Eight rhinos have been found dead inside Chitwan National Park since 11 July – half of them due to unprecedented floods on the Narayani River that submerged their grassland habitat.

The latest rhino to be washed up on the river bank on 7 October, followed two days later by a rhino that fell into the Balmiki-Gandaki irrigation canal and drowned.

One of the rhinos is believed to have been shot on 10 September by poachers taking advantage of the lockdown, the first such instance after four years of zero rhino poaching in Nepal. Rhinos have been rescued from the brink of extinction in Nepal’s Tarai plains, and now number 605 in Chitwan alone, with a dozen more in Bardia National Park.

“The rhinos have overcome many threats, but climate change has brought about a new challenge,” explains Shantaraj Gyawali, who did his PhD on rhino conservation. He says erratic weather, including heavy rains and floods during the monsoon and prolonged drought in the dry season have altered the rhino’s riverine habitat.

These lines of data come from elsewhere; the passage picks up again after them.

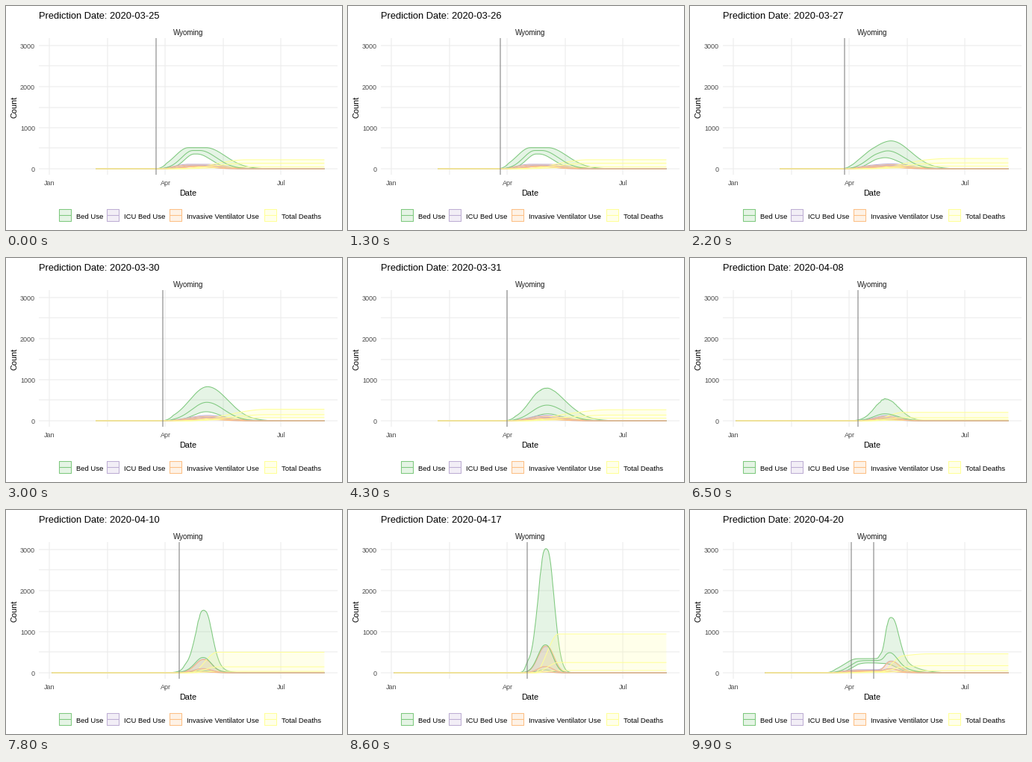
A matplotlib script that plays this animation: 450x300 px, repeating every 10 s.

```python
import numpy as np
import matplotlib.pyplot as plt
from matplotlib.animation import FuncAnimation
from matplotlib.patches import Rectangle

plt.rcParams["font.family"] = "Liberation Sans"
W, H, DPI = 450, 300, 100
PX = 72 / DPI                       # points per pixel
LEFT, RIGHT, TOP, BOTTOM = 44, 444, 43, 226
BASE, PER_COUNT = 218, 0.055
JAN_1, PER_DAY = 58, 1.7055
GRID, MARK = "#EBEBEB", "#7F7F7F"
COLORS = ["#7FC97F", "#BEAED4", "#FDC086", "#FFFF99"]
LABELS = ["Bed Use", "ICU Bed Use", "Invasive Ventilator Use", "Total Deaths"]

DAYS = [84, 85, 86, 88, 89, 90, 91, 95, 97, 98, 100, 103, 107, 110]
ENDS = [6, 15, *range(23, 101, 7)]  # frame at which each change is complete

# Curve samples: the late forecasts reach further back than the early ones.
LATE_X = np.linspace(61.4, 426.4, 260)
EARLY_X = np.interp(LATE_X, [61.4, 185, 256, 266, 300, 426.4],
                    [120, 245, 266, 272, 305, 426.4])


def to_x(day):
    return JAN_1 + PER_DAY * day


def to_y(count):
    return BASE - PER_COUNT * count


def mix(a, b, t):
    return a + (b - a) * t


def hump(x, mid, rise, fall, flat=0.0):
    """Bell of height 1 with separate flank widths and an optional flat top."""
    left = np.maximum(mid - flat - x, 0) / rise
    right = np.maximum(x - mid - flat, 0) / fall
    return np.exp(-0.5 * (left + right) ** 2)


def ramp(x, lo, hi):
    t = np.clip((x - lo) / (hi - lo), 0, 1)
    return t * t * (3 - 2 * t)


def forecast(x, beds, icu, deaths, shape, growth, flat=0, narrow=1.0,
             vent=0.8, onset=210, jitter=0.0, shoulder=0):
    """Upper, mean and lower curve for each of the four groups."""
    mid, rise, fall = shape
    fade = np.clip((x - onset) / 14, 0, 1) * np.clip((385 - x) / 40, 0, 1)
    noise = 1 + np.random.default_rng(4).normal(0, jitter, len(x))
    groups = np.zeros((4, 3, len(x)))
    for band in range(3):
        k = narrow ** band
        bell = fade * hump(x, mid - band, rise * k, fall * k, flat * 0.4 ** band)
        groups[0, band] = beds[band] * bell
        groups[1, band] = icu[band] * bell
        groups[2, band] = icu[band] * vent * bell
        groups[3, band] = deaths[band] * ramp(x, *growth)
    groups[0, 0] = groups[0, 0] * noise + shoulder * hump(x, 240, 2.5, 4)
    return groups


A = forecast(EARLY_X, (515, 445, 360), (110, 85, 60), (220, 135, 45),
             (256, 18, 26), (232, 322), flat=11.5, narrow=0.85, onset=201)
C = forecast(EARLY_X, (830, 450, 220), (130, 85, 40), (280, 150, 75),
             (270, 24, 27), (240, 350), narrow=0.84)
F = forecast(EARLY_X, (775, 255, 60), (150, 85, 30), (245, 115, 25),
             (258, 13.5, 18), (235, 286), flat=2.5, jitter=0.014)
G = forecast(LATE_X, (530, 170, 40), (125, 75, 25), (205, 75, 20),
             (262, 14.5, 17.5), (240, 286), jitter=0.014)
J = forecast(LATE_X, (3020, 680, 70), (640, 150, 20), (945, 250, 55),
             (265.5, 9.8, 9.2), (250, 282), flat=1.2, vent=1.02, jitter=0.006,
             shoulder=120)
CURVES = [A, A, A, mix(A, C, 0.7), C, mix(C, F, 0.1), mix(C, F, 0.4), F, F,
          G, mix(G, J, 0.2), mix(G, J, 0.5), J, J]
XS = [EARLY_X] * 9 + [LATE_X] * 5

fig = plt.figure(figsize=(W / DPI, H / DPI), dpi=DPI, facecolor="white")
ax = fig.add_axes([0, 0, 1, 1])
ax.set_xlim(0, W)
ax.set_ylim(H, 0)
ax.axis("off")


def line(xs, ys, color, z=1):
    return ax.plot(xs, ys, color=color, lw=1.05 * PX, zorder=z, snap=False,
                   solid_capstyle="butt", solid_joinstyle="round")[0]


def label(x, y, s, size, color="black", ha="left", va="baseline", **kw):
    return ax.text(x, y, s, fontsize=size * PX, color=color, ha=ha, va=va, **kw)


# Grid and axes
for gx in (58, 136, 213, 291, 368):
    line([gx, gx], [TOP, BOTTOM], GRID)
for count in range(0, 3001, 500):
    gy = round(to_y(count))
    line([LEFT, RIGHT], [gy, gy], GRID)
    if count % 1000 == 0:
        label(39, gy + 4, str(count), 9, "#4D4D4D", "right")
for gx, name in ((58, "Jan"), (213.5, "Apr"), (368.5, "Jul")):
    label(gx, 240.5, name, 9, "#4D4D4D", "center")
label(244, 39, "Wyoming", 9.8, "#1A1A1A", "center")
label(244, 254, "Date", 10.9, ha="center")
label(11.5, 135.5, "Count", 11, ha="center", va="center", rotation=90)
title = label(44, 17, "", 12.85)

# Legend
KEY, KEY_Y = 16, 272.5
for kx, name, color in zip((71.5, 135.5, 219.5, 346.5), LABELS, COLORS):
    right, low, mid = kx + KEY, KEY_Y + KEY, KEY_Y + KEY / 2
    ax.add_patch(Rectangle((kx, KEY_Y), KEY, KEY, fc=color, alpha=0.2, lw=0))
    line([kx, right, right, kx, kx], [KEY_Y, KEY_Y, low, low, KEY_Y], color)
    line([kx, right], [mid, mid], color)
    label(kx + 22.5, 285, name, 9.5)

# Moving parts
fills, uppers, lowers, means = [], [], [], []
for k, color in enumerate(COLORS):
    fills.append(ax.fill([0], [0], fc=color, alpha=0.2, lw=0, zorder=3 + k)[0])
    uppers.append(line([], [], color, 3.5 + k))
    lowers.append(line([], [], color, 3.5 + k))
    means.append(line([], [], color, 8 + k))
marker = line([], [], MARK, 13)
ghost = line([], [], MARK, 13)


def phase(frame):
    """Current state, next state and progress between them."""
    k = sum(frame >= end for end in ENDS)
    steps = 4 if k == 2 else 3
    t = max(0, frame - ENDS[k] + steps) / steps
    return k, (k + 1) % len(DAYS), t


def date_text(day):
    month, first = (4, 91) if day >= 91 else (3, 60)
    return f"Prediction Date: 2020-{month:02d}-{day - first + 1:02d}"


def place(artist, day):
    x = round(to_x(day))
    artist.set_data([x, x], [TOP, BOTTOM])


def draw(frame):
    k, n, t = phase(frame)
    title.set_text(date_text(DAYS[k]))
    x = mix(XS[k], XS[n], t)
    y = to_y(mix(CURVES[k], CURVES[n], t))
    for g, (up, mid, low) in enumerate(y):
        fills[g].set_xy(np.column_stack([np.r_[x, x[::-1]], np.r_[up, low[::-1]]]))
        uppers[g].set_data(x, up)
        lowers[g].set_data(x, low)
        means[g].set_data(x, mid)
    place(marker, mix(DAYS[k], DAYS[n], t))
    place(ghost, DAYS[-1])
    ghost.set_visible(n == 0 and t > 0)
    return [title, marker, ghost, *fills, *uppers, *lowers, *means]


anim = FuncAnimation(fig, draw, frames=100, interval=100, repeat=True,
                     repeat_delay=0, blit=False)
plt.show()
```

Rhinos, tigers and other species that need watering holes in the dry season are suffering because many of them have gone dry. Part of the reason is increasingly erratic weather with too much rain the monsoon, and too little in spring. The water table has also gone down due to over-extraction of groundwater by farmers outside the park.

The Department of National Parks and Wildlife Conservation has dug 500 ponds in the Tarai parks, with another 200 being readied for coming dry season. It has also tried to restore native grass in the floodplain grazing area of rhinos, and other ungulates that are prey for tigers and other carnivores.

The drowning deaths of rhinos this monsoon season has worried Chitwan National Park authorities, who blame unprecedented heavy rainfall probably due to climate change.

Eight rainfall measurement stations across Nepal this year registered record-breaking precipitation. Of these, seven were in the upper reaches of the Narayani River watershed in Kaski, Baglung, Syangja, and Parbat.

Kaski district registered a record-breaking 4,519mm of rain in July-September, 33% higher than normal. Lamjung and Kusma district also saw highest-ever rainfall ever recorded. Chitwan itself had 3,130mm of rain this year, much higher than the annual average of 2,450mm.

All this rain was funnelled down to the Narayani through tributaries, to inundate the grasslands and forests of Chitwan National Park, catching many wild animals unawares.

“When rhinos die of natural causes, we are not overly worried,” says Ashok Ram of Chitwan National Park. “But when rhinos drown, or are washed down to India by floods then it raises alarm bells.”

Indeed, in 2017 a sudden flood on the Rapti and Narayani rivers swept away wildlife, including rhinos, across the border to the Balmiki Tiger Reserve in India. Nine of the rhinos were repatriated to Chitwan a few months later. Another rhino that had been missing was finally traced, tranquilised and returned to Nepal in August.

There is no indication whether this year’s floods also washed rhinos to India, but the increasing frequency and intensity of floods is worrying Nepal’s conservationists, who blame climate change.

In addition, new invasive plant species have replaced the favourite grass fodder for rhinos, wallows have gone dry, driving rhinos out of the park into Chitwan’s tourist towns like Sauraha and Meghauli.

In fact, the sight of rhinos roaming through streets have become a tourist attraction. With it, there have also been instances of rhinos being electrocuted or poisoned by buffer zone farmers fearing loss of crops.

Ashok Ram of Chitwan National Park says he has noticed rhinos now moving from the east to the western edges of the park: “We do not know why this is happening, but they could be searching for better grazing or watering holes.”

The tall grass along the floodplains and oxbow lakes along the Rapti and Narayani Rivers are being replaced by invasive species like mikania vines, banmara, and new plant varieties that are favoured by rising global average temperatures.

Adds Ram: “Climate change threatens to undo Nepal’s success story in rhino and nature conservation.”